***** DATA TO EXAMINE *****

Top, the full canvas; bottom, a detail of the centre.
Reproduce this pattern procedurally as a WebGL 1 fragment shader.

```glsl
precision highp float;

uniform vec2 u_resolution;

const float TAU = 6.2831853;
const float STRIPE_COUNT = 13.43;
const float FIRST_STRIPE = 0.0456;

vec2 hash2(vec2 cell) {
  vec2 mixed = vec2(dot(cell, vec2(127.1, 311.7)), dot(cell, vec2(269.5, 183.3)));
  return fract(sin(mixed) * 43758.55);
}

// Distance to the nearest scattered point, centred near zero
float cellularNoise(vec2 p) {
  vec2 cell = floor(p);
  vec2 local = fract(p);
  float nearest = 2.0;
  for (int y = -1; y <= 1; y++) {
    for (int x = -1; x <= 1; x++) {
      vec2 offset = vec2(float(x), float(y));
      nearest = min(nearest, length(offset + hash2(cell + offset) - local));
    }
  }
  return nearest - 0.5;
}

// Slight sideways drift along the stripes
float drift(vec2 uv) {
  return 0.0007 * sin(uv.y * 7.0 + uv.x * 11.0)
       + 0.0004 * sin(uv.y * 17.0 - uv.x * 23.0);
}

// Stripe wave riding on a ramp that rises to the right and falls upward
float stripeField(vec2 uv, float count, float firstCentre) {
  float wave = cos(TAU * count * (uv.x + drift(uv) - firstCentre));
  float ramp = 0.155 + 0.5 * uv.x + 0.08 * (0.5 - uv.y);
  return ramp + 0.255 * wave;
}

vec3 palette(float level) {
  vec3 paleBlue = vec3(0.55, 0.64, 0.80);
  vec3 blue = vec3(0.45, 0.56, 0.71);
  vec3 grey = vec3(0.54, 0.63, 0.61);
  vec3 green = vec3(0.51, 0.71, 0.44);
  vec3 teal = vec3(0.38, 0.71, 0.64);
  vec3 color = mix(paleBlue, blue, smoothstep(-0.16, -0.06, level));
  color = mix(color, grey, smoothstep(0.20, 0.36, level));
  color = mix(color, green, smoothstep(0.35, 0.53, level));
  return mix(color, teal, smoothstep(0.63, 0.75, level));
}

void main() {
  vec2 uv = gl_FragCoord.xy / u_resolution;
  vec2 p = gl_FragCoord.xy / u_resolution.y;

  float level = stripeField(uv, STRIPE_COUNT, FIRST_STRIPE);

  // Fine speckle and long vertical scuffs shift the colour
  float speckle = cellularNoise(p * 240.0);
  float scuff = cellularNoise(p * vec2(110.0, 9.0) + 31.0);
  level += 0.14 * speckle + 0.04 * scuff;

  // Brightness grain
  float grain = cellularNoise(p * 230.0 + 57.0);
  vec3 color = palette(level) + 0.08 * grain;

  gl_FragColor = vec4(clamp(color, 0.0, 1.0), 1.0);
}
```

*****

* YOUR GOAL:
Extract every line of the records above that contains the word "nearest".

* RESPONSE:
// Distance to the nearest scattered point, centred near zero
  float nearest = 2.0;
      nearest = min(nearest, length(offset + hash2(cell + offset) - local));
  return nearest - 0.5;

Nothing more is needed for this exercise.